The risks of a Greek exit from the euro zone could include a spiral downward for the bloc that will include financial turmoil spreading to the rest of the euro zone’s peripheral economies, the chief investment officer of Citi Private Bank said on Tuesday.
“If Greece defaults and leaves the euro, what rational person will keep their money in a peripheral European bank account? At that point the whole thing kicks off again,” Richard Cookson told CNBC’s “Squawk Box Europe.”
Citi economists have put the chance of a ‘Grexit’ — as it is now being labeled — at between 50 percent to 75 percent, which Cookson said meant it was probably “going to happen.”
The contagion effect of that default would result in a run on banks in the rest of the periphery once Greece leaves, as investors seek to remove their deposits from the “next likely to fall,” he said.
“We have had a continual triumph of optimism over reality in this crisis over the last two or three years,” Cookson said.

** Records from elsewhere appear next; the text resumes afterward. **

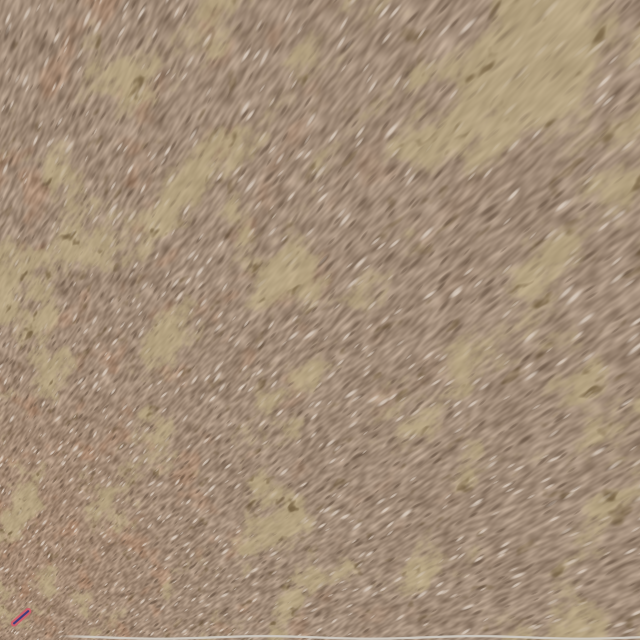
Reproduce this texture procedurally as a Shadertoy shader.

```glsl
// Dry gravelly ground with straw patches, its grain smeared outward from the lower left.

const vec2 SMEAR_CENTRE = vec2(-0.7, -0.7);
const vec3 GRAVEL = vec3(0.625, 0.543, 0.470);
const vec3 CLAY = vec3(0.665, 0.525, 0.425);
const vec3 STRAW = vec3(0.715, 0.645, 0.510);
const vec3 OLIVE = vec3(0.445, 0.365, 0.245);
const vec3 PEBBLE = vec3(0.860, 0.810, 0.760);
const vec3 SHADOW = vec3(0.370, 0.295, 0.235);
const vec3 CORD = vec3(0.800, 0.780, 0.750);

vec2 hash2(vec2 cell, float seed) {
    vec3 q = fract(vec3(cell.xyx + seed * 17.3) * vec3(0.1031, 0.1030, 0.0973));
    q += dot(q, q.yzx + 33.33);
    return fract((q.xx + q.yz) * q.zy);
}

vec2 gradientAt(vec2 cell, float seed) {
    float angle = 6.2832 * hash2(cell, seed).x;
    return vec2(cos(angle), sin(angle));
}

float gradientNoise(vec2 p, float seed) {
    vec2 i = floor(p), f = p - i;
    vec2 w = f * f * f * (f * (f * 6.0 - 15.0) + 10.0);
    vec2 e = vec2(0.0, 1.0);
    float a = dot(gradientAt(i, seed), f);
    float b = dot(gradientAt(i + e.yx, seed), f - e.yx);
    float c = dot(gradientAt(i + e.xy, seed), f - e.xy);
    float d = dot(gradientAt(i + e.yy, seed), f - e.yy);
    return mix(mix(a, b, w.x), mix(c, d, w.x), w.y);
}

float fbm(vec2 p, float seed, int octaves) {
    float sum = 0.0, amplitude = 1.0;
    for (int i = 0; i < octaves; i++) {
        sum += amplitude * gradientNoise(p, seed + float(i));
        p = p * 2.03 + 7.1;
        amplitude *= 0.6;
    }
    return sum;
}

// Angle and inverse distance: cells grow longer away from the centre.
vec2 smearSpace(vec2 uv, vec2 centre) {
    vec2 d = uv - centre;
    return vec2(atan(d.y, d.x), -1.0 / length(d));
}

// Scattered soft grains, at most one in each cell.
float flecks(vec2 p, float chance, float seed) {
    p += 0.35 * sin(p.yx * 0.7 + seed);
    vec2 cell = floor(p);
    vec2 spot = 0.3 + 0.4 * hash2(cell, seed);
    vec2 pick = hash2(cell, seed + 5.0);
    float radius = mix(0.17, 0.32, pick.y);
    float shape = smoothstep(radius, radius * 0.2, length(p - cell - spot));
    return shape * step(pick.x, chance) * mix(0.5, 1.0, pick.y);
}

float blob(vec2 p, vec2 centre, float size) {
    vec2 d = (p - centre) / size;
    return exp(-dot(d, d));
}

float segment(vec2 p, vec2 a, vec2 b) {
    vec2 d = b - a;
    return length(p - a - d * clamp(dot(p - a, d) / dot(d, d), 0.0, 1.0));
}

float stroke(float dist, float halfWidth, float pixel) {
    return 1.0 - smoothstep(halfWidth - pixel, halfWidth + pixel, dist);
}

// Share of straw over the gravel, thickest in the far corner.
float strawCover(vec2 uv, vec2 s) {
    float density = fbm(s * vec2(13.0, 15.0), 3.0, 6);
    density += 0.42 * smoothstep(1.15, 1.9, uv.x * 0.9 + uv.y * 1.1);
    density += 0.50 * blob(uv, vec2(0.43, 0.57), 0.075);
    density += 0.28 * blob(uv, vec2(0.04, 0.56), 0.10);
    return smoothstep(0.10, 0.52, density);
}

void mainImage(out vec4 fragColor, in vec2 fragCoord) {
    vec2 uv = fragCoord / iResolution.xy;
    float pixel = 0.7 / iResolution.y;
    vec2 s = smearSpace(uv, SMEAR_CENTRE);
    vec2 grain = s / vec2(0.0031, 0.0068);

    // Ground tones
    float straw = strawCover(uv, s);
    float clay = smoothstep(0.15, 0.6, fbm(s * vec2(24.0, 28.0), 21.0, 3));
    clay *= 0.55 * (1.0 - smoothstep(0.2, 0.9, uv.x));
    clay += 0.35 * blob(uv, vec2(0.0, 0.15), 0.25);
    vec3 color = mix(GRAVEL, CLAY, min(clay, 0.8));
    color = mix(color, STRAW, 0.9 * straw);
    color += 0.035 * fbm(s * vec2(40.0, 32.0), 31.0, 3);

    // Olive tufts around the straw
    float tufts = smoothstep(0.34, 0.75, fbm(s * vec2(62.0, 52.0), 41.0, 3));
    color = mix(color, OLIVE, tufts * mix(0.45, 0.75, straw));

    // Streaked gravel grain, calmer on straw
    float rough = 1.0 - 0.62 * straw;
    float streaks = 0.15 * gradientNoise(grain, 51.0);
    streaks += 0.11 * gradientNoise(grain * 0.53, 52.0);
    color += streaks * rough * vec3(1.0, 0.98, 0.94);
    for (int i = 0; i < 2; i++) {
        float layer = float(i);
        vec2 p = grain * (0.48 - 0.11 * layer) + 9.7 * layer;
        color = mix(color, SHADOW, 0.55 * rough * flecks(p, 0.26, 61.0 + layer));
        color = mix(color, PEBBLE, 0.85 * rough * flecks(p + 0.5, 0.24, 71.0 + layer));
    }

    // Pale cord along the lower edge and a small bright scrap
    float cordY = 0.004 + 0.002 * sin(uv.x * 19.0);
    float cord = stroke(abs(uv.y - cordY), 0.0018, pixel);
    color = mix(color, CORD, cord * smoothstep(0.08, 0.14, uv.x));
    float scrap = segment(uv, vec2(0.022, 0.026), vec2(0.044, 0.045));
    color = mix(color, vec3(0.80, 0.38, 0.42), stroke(scrap, 0.005, pixel));
    color = mix(color, vec3(0.25, 0.24, 0.48), stroke(scrap, 0.0016, pixel));

    fragColor = vec4(clamp(color, 0.0, 1.0), 1.0);
}
```
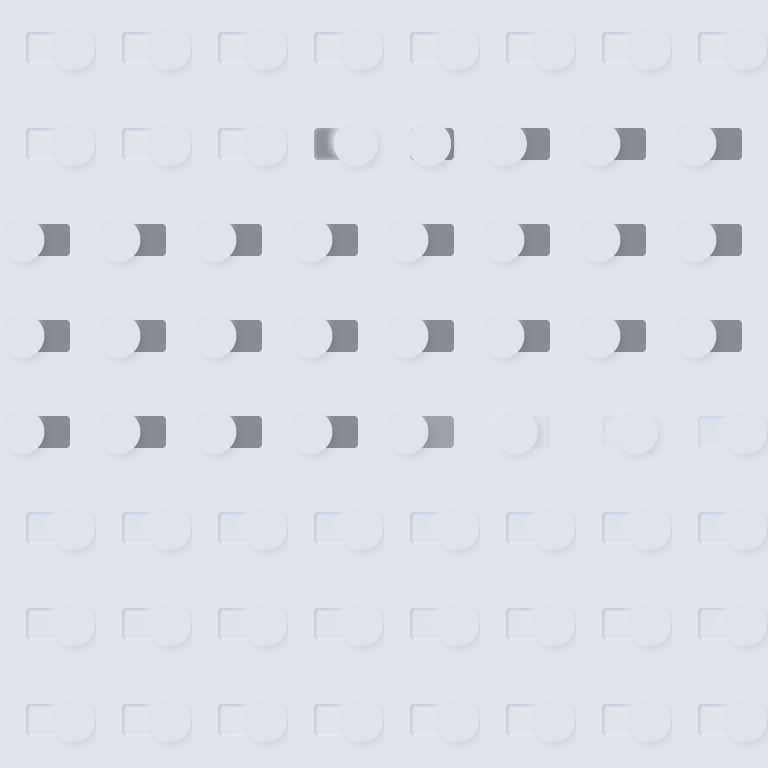
Write a WebGL 1 fragment shader that draws this pattern.

```glsl
precision highp float;
// Draws an eight by eight grid of soft embossed toggle switches, some switched on.

uniform vec2 u_resolution;

float roundedBox(vec2 p, vec2 halfSize, float radius) {
  vec2 q = abs(p) - halfSize + radius;
  return length(max(q, 0.0)) + min(max(q.x, q.y), 0.0) - radius;
}

float track(vec2 p) {
  return roundedBox(p, vec2(0.228, 0.168), 0.045);
}

// Coverage of a shape whose edge is one pixel soft
float fill(float d, float pixel) {
  return 1.0 - smoothstep(-0.5 * pixel, 0.5 * pixel, d);
}

// Coverage of a blurred shape
float blurred(float d, float blur) {
  return 1.0 - smoothstep(-blur, blur, d);
}

void main() {
  vec2 grid = 8.0 * gl_FragCoord.xy / u_resolution;
  float pixel = 8.0 / min(u_resolution.x, u_resolution.y);
  vec2 cell = floor(grid);
  vec2 p = fract(grid) - 0.5;

  // Reading order from the top left sets each switch's state
  float order = (7.0 - cell.y) * 8.0 + cell.x;
  float slide = smoothstep(10.4, 13.4, order) - smoothstep(36.0, 39.0, order);
  float darkness = smoothstep(10.0, 11.2, order) - smoothstep(35.4, 37.2, order);
  float carved = 1.0 - smoothstep(10.0, 12.0, order) + smoothstep(36.8, 40.4, order);
  float warmth = 1.0 - smoothstep(8.0, 24.0, order) + smoothstep(44.0, 62.0, order);

  vec3 surface = vec3(0.878, 0.896, 0.929);
  vec3 color = surface;

  // Track: flat fill with a carved shadow at the top left and light below
  vec3 trackColor = mix(vec3(0.863, 0.885, 0.925), vec3(0.882, 0.894, 0.910), warmth);
  trackColor = mix(trackColor, vec3(0.525, 0.545, 0.58), darkness);
  float innerLight = 1.0 - blurred(track(p - vec2(-0.018, 0.018)), 0.03);
  float innerShadow = 1.0 - blurred(track(p - vec2(0.018, -0.018)), 0.03);
  trackColor = mix(trackColor, vec3(0.93, 0.938, 0.95), 0.85 * innerLight * carved);
  trackColor = mix(trackColor, vec3(0.72, 0.765, 0.835), 0.85 * innerShadow * carved);
  color = mix(color, trackColor, fill(track(p), pixel));

  // Knob with a pale glow above and a faint shadow below
  vec2 knob = p - vec2(mix(0.26, -0.268, slide), 0.0);
  float glow = blurred(length(knob - vec2(-0.035, 0.035)) - 0.23, 0.065);
  float shade = blurred(length(knob - vec2(0.04, -0.04)) - 0.23, 0.07);
  color = mix(color, vec3(0.892, 0.907, 0.937), 0.8 * glow);
  color *= mix(vec3(1.0), vec3(0.925, 0.935, 0.955), shade);
  vec3 knobColor = mix(surface, vec3(0.872, 0.893, 0.916), 0.4 + 0.5 * warmth);
  color = mix(color, knobColor, fill(length(knob) - 0.23, pixel));

  gl_FragColor = vec4(color, 1.0);
}
```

Greek political leaders enter their ninth day of talks Tuesday in a last-ditch attempt to form a coalition government, which is considered unlikely to happen. That would leave the way open for more elections in June.
Opposition to the country’s bailout agreement has caused a political impasse, leading to calls for the country to leave the euro zone. European Union policymakers have insisted, on the other hand, that talk about a Greek exit is “nonsense” and “propaganda."
Richard Corbett, advisor to the EU Council President Herman Van Rompuy, told CNBC that “nobody was talking seriouslyabout a Greek exit.”
Cookson said Germany’s own position in Europe is increasingly under pressure as it struggles to contain negative rhetoric from around the region over its handling of the crisis.
“Germany is increasingly isolated in Europe, and this whole austerity versus growth, it’s a false dichotomy to the extent that when (European Central Bank President Mario) Draghi or (German Chancellor Angela) Merkel talks about growth, they’re talking about structural adjustment, not easing off on the brakes. It’s a cost-benefit analysis for the Germans,” Cookson said. “Do I carry on throwing good money after bad to keep this show on the road, or do I step back and say that what we have at the moment is unsustainable — if Greece leaves, maybe it’s more sustainable.”
There has been increased talk about more liquidity from the European Central Bank in the form of another round of its long-term refinancing operation (LTRO),which Cookson said might be an option for the ECB, but would be unlikely to provide long term support to the region.
“That’s probably right but all that happened was the foreign investors took advantage of the rise in prices of peripheral bonds to get out,” he said. “What you saw was the holdings of the domestic banking system increase a lot and holdings of foreign investors shrink a lot. I’m not sure how that helps in the long term.”